Sir: In your item on the recently announced proposals of the House of Bishops to help meet the needs of those who oppose the ordination of women ('Carey hopes roving bishops will curb revolt', 15 January), you quote Christina Rees, of the Movement for the Ordination of Women, as saying that such proposals are 'against the whole spirit of the legislation'.

For once Ms Rees is wrong. The bishops' proposals are exactly in line with the legislation. What has been lost from view in the middle of so much of the continuing debate is that the legislation contained two thrusts. The first was to provide for the ordination of women to the priesthood and the second was to provide for the consciences of those who would not feel able to agree with such a move. Most of the text of the measure deals with the second point.

When first drafted, the conscience parts of the measure were only going to remain in place for about 20 years. In November 1989 this time limit was deliberately dropped from the measure because it was either implying that people's consciences could be worn down or, alternatively, that those holding such views were being given 'notice to quit'.

What this means is that, since the measure was passed, the Church of England recognises two positions of integrity with regard to women's ordination.

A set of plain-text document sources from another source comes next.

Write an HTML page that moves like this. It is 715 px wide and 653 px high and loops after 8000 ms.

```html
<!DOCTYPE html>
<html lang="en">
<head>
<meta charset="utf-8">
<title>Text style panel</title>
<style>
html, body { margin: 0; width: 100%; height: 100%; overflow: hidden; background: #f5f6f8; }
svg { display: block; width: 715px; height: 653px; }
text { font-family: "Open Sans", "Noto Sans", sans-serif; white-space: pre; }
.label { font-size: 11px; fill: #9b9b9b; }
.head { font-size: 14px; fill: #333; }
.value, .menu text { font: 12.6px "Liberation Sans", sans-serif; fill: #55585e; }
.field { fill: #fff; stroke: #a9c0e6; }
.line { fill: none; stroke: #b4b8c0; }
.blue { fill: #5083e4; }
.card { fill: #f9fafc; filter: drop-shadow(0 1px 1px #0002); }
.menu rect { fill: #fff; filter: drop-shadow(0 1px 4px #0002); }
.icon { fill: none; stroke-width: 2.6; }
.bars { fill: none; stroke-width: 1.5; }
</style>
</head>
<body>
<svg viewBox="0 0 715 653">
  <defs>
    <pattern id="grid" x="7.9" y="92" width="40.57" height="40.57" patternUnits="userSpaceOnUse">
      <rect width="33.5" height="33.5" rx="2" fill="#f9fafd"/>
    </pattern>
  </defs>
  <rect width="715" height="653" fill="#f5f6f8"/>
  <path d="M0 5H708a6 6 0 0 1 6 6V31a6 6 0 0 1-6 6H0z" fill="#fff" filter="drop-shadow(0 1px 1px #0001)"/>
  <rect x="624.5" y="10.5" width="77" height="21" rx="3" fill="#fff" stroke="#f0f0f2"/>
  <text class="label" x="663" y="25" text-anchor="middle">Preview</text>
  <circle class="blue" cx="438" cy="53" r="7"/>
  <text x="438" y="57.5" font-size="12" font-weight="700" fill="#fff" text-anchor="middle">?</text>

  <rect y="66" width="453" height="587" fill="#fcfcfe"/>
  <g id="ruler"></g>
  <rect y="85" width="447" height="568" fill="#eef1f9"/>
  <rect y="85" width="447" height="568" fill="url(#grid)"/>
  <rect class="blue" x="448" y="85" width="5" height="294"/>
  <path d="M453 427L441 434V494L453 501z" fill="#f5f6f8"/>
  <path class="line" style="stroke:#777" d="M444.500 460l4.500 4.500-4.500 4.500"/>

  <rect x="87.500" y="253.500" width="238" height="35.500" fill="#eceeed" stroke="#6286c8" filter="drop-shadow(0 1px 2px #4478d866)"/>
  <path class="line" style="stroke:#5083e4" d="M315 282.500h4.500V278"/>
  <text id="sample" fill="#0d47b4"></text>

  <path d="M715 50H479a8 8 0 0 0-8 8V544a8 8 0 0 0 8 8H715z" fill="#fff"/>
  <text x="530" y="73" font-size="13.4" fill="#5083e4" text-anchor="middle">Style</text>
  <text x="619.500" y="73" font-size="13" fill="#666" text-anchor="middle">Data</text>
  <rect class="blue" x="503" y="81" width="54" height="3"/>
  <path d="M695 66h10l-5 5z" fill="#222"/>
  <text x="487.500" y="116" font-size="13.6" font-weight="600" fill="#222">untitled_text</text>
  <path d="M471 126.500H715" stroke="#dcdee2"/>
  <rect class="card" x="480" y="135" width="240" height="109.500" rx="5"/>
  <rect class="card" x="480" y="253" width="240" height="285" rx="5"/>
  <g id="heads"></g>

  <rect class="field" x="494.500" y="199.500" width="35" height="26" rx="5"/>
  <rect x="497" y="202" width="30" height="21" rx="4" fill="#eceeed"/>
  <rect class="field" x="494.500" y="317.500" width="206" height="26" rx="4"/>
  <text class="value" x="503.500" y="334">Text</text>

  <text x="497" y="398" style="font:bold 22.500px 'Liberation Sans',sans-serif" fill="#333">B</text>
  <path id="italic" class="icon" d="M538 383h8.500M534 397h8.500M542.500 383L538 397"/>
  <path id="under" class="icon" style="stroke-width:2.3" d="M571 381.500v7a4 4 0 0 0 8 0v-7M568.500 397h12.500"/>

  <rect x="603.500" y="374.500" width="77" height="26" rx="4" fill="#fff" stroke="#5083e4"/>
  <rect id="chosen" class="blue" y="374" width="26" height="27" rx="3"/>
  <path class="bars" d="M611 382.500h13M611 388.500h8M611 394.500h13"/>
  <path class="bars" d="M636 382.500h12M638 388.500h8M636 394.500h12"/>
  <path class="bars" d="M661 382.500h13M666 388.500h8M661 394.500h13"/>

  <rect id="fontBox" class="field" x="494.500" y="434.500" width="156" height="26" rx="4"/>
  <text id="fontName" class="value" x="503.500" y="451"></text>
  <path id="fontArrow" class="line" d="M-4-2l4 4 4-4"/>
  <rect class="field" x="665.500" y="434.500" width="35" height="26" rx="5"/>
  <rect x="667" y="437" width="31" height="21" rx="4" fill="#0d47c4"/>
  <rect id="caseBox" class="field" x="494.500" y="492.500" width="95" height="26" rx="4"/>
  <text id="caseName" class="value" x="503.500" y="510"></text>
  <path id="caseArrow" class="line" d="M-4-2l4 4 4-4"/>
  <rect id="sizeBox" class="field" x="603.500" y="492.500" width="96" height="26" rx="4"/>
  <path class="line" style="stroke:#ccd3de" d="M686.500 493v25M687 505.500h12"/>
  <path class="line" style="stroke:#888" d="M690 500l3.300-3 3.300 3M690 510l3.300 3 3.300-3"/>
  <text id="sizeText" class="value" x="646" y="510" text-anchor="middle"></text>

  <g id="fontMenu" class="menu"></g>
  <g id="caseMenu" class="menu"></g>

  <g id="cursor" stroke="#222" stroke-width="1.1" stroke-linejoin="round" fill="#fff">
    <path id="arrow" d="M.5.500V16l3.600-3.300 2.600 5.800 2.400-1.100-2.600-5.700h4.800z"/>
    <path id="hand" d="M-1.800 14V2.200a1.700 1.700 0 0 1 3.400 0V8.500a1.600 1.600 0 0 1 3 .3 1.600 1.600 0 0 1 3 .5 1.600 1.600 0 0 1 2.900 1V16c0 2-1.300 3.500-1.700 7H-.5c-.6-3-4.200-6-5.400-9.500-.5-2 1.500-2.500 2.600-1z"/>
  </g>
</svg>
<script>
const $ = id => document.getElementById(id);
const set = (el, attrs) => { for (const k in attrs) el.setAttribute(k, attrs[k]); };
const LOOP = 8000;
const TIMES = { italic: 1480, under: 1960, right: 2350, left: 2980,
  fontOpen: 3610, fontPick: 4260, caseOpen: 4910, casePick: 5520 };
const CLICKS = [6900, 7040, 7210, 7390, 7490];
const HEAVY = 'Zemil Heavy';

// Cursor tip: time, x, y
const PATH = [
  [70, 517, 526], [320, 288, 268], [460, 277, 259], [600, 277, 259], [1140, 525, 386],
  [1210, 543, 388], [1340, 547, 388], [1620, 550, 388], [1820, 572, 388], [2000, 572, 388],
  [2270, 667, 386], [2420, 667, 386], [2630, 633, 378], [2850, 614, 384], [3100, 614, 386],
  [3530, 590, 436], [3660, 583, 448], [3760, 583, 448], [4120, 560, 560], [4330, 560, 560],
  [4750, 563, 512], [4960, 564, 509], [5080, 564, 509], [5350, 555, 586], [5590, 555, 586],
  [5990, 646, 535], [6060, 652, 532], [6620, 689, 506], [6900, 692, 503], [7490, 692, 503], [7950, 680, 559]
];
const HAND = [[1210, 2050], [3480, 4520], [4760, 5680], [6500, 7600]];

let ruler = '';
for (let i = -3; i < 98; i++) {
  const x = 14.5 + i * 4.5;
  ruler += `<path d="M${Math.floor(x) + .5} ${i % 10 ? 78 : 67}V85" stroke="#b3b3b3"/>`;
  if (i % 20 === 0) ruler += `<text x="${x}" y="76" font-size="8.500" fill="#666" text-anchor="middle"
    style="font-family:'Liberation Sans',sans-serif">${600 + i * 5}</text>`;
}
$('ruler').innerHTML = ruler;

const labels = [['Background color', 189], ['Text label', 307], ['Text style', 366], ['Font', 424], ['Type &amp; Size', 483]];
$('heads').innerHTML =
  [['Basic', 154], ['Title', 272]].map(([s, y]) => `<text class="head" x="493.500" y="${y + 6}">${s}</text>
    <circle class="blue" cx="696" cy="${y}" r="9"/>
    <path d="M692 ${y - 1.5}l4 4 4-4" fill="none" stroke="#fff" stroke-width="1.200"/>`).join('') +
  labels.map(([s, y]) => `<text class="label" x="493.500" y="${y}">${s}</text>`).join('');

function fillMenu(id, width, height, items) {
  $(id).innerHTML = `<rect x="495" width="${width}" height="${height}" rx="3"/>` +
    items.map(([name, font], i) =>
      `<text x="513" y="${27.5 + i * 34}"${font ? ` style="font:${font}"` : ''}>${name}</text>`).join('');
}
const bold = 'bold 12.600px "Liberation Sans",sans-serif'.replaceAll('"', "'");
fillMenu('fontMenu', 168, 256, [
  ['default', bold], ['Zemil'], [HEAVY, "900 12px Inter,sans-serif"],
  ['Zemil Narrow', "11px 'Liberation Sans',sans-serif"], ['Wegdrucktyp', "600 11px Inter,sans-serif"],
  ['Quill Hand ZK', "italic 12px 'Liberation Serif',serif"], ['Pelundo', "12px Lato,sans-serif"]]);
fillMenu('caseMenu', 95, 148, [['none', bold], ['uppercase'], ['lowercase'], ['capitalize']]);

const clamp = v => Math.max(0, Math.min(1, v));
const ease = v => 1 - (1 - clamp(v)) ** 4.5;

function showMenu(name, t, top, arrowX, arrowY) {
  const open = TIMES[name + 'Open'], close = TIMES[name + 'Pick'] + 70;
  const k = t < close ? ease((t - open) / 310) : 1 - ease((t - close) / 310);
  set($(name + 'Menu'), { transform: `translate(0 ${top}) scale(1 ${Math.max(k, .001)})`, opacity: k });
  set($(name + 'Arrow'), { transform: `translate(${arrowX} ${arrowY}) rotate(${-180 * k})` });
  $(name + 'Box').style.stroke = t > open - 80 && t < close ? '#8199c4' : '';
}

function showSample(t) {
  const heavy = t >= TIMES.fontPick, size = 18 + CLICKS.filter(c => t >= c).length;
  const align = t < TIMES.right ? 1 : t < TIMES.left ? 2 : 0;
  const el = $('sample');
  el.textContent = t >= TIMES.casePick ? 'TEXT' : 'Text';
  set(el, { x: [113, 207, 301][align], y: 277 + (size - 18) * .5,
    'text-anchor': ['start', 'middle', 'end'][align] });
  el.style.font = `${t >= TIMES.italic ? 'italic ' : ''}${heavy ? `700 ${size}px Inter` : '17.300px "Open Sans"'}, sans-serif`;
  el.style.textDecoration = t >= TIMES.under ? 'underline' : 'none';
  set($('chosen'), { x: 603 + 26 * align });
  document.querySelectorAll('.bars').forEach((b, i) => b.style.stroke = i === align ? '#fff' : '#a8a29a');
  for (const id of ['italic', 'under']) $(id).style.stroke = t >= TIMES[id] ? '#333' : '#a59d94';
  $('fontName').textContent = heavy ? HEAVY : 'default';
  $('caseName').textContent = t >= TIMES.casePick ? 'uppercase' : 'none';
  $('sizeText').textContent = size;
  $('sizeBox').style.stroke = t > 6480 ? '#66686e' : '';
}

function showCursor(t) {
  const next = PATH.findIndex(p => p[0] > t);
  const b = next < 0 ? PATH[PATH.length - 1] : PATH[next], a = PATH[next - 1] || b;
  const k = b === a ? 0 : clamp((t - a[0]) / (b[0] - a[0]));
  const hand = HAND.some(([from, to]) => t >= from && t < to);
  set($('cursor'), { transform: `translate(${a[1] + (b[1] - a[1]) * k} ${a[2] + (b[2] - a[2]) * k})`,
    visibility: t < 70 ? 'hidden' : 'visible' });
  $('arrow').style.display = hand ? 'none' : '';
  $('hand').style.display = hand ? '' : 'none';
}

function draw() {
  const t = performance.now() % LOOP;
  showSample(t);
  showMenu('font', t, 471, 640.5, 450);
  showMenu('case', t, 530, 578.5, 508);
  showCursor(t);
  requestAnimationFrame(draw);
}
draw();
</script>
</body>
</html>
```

It is, therefore, the task of the bishops of a united church to service both those positions of integrity - if necessary for ever.

The alternative is schism and probably the end of a credible national church with its mission to serve the people of this country.

Yours faithfully,


Bishop of Maidstone

The Diocese of Canterbury

Charing, Kent

17 January